Heading into the Iowa caucuses, Biden is the candidate to beat. He would not be the first candidate to head into Iowa as the front runner, however, and leave Super Tuesday as a historical footnote. Like many front runners before him, one or more losses in an early state could prove devastating to his path to the nomination and could open the door to an alternative candidate. The campaigns of Elizabeth Warren, Bernie Sanders, and Pete Buttigieg are banking on him underperforming in Iowa or South Carolina.

Much like Clinton, the inevitability of a Biden victory will likely last until it does not. Running a competitive presidential campaign cemented in the inevitability of a candidate is a risky move for anyone, but especially one who is so prone to gaffes. The former vice president has had to walk back statements on race, his time in the Senate, and a verbal spat with a voter.

Should Biden successfully make out of the primary and into the general election, the comparisons to the Clinton campaign will likely come to an end.

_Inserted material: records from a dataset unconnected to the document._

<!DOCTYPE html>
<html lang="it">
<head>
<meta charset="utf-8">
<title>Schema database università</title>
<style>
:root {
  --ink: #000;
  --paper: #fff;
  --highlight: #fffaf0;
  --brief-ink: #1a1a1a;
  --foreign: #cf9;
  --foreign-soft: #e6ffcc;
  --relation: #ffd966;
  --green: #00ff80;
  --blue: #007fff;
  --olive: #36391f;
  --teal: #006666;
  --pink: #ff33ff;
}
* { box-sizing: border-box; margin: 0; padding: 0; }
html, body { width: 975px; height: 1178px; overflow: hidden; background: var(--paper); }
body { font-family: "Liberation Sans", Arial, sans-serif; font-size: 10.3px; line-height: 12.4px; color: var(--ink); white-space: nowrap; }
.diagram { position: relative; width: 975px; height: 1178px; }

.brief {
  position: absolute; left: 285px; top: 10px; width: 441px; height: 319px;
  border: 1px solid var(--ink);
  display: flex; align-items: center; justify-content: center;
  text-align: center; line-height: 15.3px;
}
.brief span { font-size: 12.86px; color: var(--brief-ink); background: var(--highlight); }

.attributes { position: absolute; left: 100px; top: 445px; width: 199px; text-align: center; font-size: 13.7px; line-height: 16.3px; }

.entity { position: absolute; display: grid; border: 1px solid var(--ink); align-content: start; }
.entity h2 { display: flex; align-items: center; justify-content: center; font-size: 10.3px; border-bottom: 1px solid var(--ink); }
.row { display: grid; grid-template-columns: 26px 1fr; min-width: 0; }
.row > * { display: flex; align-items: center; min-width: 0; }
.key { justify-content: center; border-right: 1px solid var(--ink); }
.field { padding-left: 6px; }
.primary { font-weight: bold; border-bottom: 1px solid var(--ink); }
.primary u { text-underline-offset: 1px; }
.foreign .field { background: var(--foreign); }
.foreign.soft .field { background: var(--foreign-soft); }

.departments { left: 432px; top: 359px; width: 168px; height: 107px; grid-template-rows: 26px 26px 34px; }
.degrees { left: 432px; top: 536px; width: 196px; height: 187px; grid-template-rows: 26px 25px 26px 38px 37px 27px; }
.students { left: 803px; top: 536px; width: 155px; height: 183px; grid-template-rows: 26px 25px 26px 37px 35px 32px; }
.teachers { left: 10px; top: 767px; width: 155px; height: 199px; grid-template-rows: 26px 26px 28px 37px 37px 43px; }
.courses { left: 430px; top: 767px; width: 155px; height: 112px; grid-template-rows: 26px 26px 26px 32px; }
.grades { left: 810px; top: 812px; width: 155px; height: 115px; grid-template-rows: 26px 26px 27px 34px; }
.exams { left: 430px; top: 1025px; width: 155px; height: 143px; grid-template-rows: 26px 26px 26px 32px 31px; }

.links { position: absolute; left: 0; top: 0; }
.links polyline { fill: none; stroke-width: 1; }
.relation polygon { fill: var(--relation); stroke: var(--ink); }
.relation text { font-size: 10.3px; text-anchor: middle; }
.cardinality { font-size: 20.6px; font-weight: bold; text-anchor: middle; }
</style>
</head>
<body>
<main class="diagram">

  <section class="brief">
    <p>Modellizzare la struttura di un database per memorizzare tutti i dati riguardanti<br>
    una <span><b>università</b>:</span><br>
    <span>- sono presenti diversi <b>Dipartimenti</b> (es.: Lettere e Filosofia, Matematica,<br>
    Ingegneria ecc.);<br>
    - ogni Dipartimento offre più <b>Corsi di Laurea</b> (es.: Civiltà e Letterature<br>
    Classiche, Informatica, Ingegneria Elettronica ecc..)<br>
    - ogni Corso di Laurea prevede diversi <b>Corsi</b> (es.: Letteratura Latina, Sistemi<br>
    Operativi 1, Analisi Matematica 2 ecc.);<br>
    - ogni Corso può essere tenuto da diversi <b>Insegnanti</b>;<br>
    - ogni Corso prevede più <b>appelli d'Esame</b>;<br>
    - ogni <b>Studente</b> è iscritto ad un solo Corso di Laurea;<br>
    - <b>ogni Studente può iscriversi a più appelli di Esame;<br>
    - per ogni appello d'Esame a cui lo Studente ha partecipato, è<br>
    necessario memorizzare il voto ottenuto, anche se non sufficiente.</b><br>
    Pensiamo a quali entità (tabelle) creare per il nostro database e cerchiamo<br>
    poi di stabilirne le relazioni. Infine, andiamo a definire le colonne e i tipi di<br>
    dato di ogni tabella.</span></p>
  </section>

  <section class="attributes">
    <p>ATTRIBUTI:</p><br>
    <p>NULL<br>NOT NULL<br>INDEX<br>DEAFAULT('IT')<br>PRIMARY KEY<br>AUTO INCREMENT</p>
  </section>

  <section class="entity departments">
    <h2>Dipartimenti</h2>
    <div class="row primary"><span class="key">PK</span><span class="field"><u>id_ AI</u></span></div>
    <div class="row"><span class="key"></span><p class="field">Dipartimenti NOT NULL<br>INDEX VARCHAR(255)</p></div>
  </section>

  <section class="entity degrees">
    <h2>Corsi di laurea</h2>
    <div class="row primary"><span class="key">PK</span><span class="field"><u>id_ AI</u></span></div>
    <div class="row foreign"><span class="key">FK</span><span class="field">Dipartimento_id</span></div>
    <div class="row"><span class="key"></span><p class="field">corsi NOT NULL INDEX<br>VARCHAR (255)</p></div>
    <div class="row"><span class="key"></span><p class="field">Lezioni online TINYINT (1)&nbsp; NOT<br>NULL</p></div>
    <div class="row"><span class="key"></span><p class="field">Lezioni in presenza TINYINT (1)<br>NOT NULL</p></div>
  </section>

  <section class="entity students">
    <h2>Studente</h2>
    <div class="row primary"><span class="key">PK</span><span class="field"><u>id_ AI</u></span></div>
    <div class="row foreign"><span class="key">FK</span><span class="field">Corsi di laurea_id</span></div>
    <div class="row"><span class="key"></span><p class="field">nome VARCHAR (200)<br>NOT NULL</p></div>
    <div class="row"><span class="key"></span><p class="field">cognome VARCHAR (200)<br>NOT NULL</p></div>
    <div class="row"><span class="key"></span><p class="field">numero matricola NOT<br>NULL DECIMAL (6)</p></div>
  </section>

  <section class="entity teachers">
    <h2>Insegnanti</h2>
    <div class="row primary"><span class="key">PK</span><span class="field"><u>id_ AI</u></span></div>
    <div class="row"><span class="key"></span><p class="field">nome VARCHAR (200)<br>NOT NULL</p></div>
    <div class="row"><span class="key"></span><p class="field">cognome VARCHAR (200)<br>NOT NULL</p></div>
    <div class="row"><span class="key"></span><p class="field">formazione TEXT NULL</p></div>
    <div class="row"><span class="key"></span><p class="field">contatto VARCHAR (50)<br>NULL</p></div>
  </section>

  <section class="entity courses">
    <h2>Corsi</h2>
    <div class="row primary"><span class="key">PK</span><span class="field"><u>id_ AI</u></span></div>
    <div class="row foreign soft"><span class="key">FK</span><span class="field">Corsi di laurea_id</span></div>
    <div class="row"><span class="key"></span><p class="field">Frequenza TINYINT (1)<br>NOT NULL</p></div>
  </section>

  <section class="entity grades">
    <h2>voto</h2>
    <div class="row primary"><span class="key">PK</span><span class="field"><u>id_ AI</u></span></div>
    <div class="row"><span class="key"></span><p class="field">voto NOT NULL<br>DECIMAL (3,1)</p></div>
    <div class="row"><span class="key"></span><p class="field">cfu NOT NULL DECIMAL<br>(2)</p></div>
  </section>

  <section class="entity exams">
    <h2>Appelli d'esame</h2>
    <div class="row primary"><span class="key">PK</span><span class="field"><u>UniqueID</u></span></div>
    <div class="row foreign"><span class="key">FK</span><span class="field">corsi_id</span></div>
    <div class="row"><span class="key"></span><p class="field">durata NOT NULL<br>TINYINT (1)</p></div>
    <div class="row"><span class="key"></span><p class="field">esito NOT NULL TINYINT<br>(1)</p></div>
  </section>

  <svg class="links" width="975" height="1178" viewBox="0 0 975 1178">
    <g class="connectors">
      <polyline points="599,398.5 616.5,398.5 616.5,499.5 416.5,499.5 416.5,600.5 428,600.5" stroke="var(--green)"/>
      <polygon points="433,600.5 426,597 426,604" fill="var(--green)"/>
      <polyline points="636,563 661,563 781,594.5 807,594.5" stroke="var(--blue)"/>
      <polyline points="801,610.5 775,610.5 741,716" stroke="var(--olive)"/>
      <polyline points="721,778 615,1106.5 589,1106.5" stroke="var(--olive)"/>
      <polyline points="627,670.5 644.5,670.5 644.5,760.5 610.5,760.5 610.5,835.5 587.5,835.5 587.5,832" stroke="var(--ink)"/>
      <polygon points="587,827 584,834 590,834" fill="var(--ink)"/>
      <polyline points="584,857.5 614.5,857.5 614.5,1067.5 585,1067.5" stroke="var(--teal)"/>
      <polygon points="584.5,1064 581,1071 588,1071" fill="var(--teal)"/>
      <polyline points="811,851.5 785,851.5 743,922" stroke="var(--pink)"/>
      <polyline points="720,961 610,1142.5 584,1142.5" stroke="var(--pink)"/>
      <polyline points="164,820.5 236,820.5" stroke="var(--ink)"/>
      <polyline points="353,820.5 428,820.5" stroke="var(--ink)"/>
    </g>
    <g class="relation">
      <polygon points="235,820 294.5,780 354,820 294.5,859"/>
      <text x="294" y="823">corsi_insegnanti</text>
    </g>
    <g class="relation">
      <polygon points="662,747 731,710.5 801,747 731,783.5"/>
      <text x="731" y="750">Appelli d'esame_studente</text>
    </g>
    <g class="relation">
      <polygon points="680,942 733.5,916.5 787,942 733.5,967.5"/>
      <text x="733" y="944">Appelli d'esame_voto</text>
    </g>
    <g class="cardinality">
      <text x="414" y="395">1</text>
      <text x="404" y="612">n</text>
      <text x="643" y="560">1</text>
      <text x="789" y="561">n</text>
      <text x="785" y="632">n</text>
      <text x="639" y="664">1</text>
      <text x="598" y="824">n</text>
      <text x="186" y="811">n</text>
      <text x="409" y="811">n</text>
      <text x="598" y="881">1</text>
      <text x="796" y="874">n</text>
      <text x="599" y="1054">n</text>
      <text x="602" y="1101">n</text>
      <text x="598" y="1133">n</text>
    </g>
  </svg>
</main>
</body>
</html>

The Clinton campaign, and most pundits inside the beltway, failed to take the candidacy of Donald TrumpDonald John TrumpLev Parnas implicates Rick Perry, says Giuliani had him pressure Ukraine to announce Biden probe Saudi Arabia paid 0 million for cost of US troops in area Parnas claims ex-Trump attorney visited him in jail, asked him to sacrifice himself for president MORE seriously. No Democrat will make the same mistake this time around. Beating Trump is the sole focus of every Democrat. The party will undoubtedly unite around whomever secures the nomination, regardless of where they exist on the spectrum of Democrats.

The same was not true for Clinton in 2016. The Sanders wing of the party never trusted Clinton and never coalesced around her after Sanders lost the primary. This dearly cost her progressive votes in the general election and contributed to her loss. Hopefully Democrats have learned from the shocking results that elected Trump as the 45th president of the United States. A decent portion of Republicans voted against Clinton but not for Trump. Democrats cannot allow the perfect to be the enemy of the good.

In a few weeks, Americans will begin the process of selecting the next Democratic nominee. This cannot be explained as anything other than a referendum on the Trump years and the country that elected him. If Biden hopes to secure the nomination and recapture the White House, he must be able to keep Democrats united and avoid the distracting gaffes that have become synonymous with his campaign. Much like Clinton had the experience, Biden is qualified to be president on day one. A contest with Trump in 2020 should be an easy blowout for Democrats but, as we now know, anything can happen at the ballot box in a general election. For the sake of our country, I hope the sequel to 2016 has a very different ending.

Michael Starr Hopkins is the founding partner of Northern Starr Strategies. He served on the Democratic presidential campaigns for Barack Obama, Hillary Clinton, and John Delaney. Follow him on Twitter @TheOnlyHonest.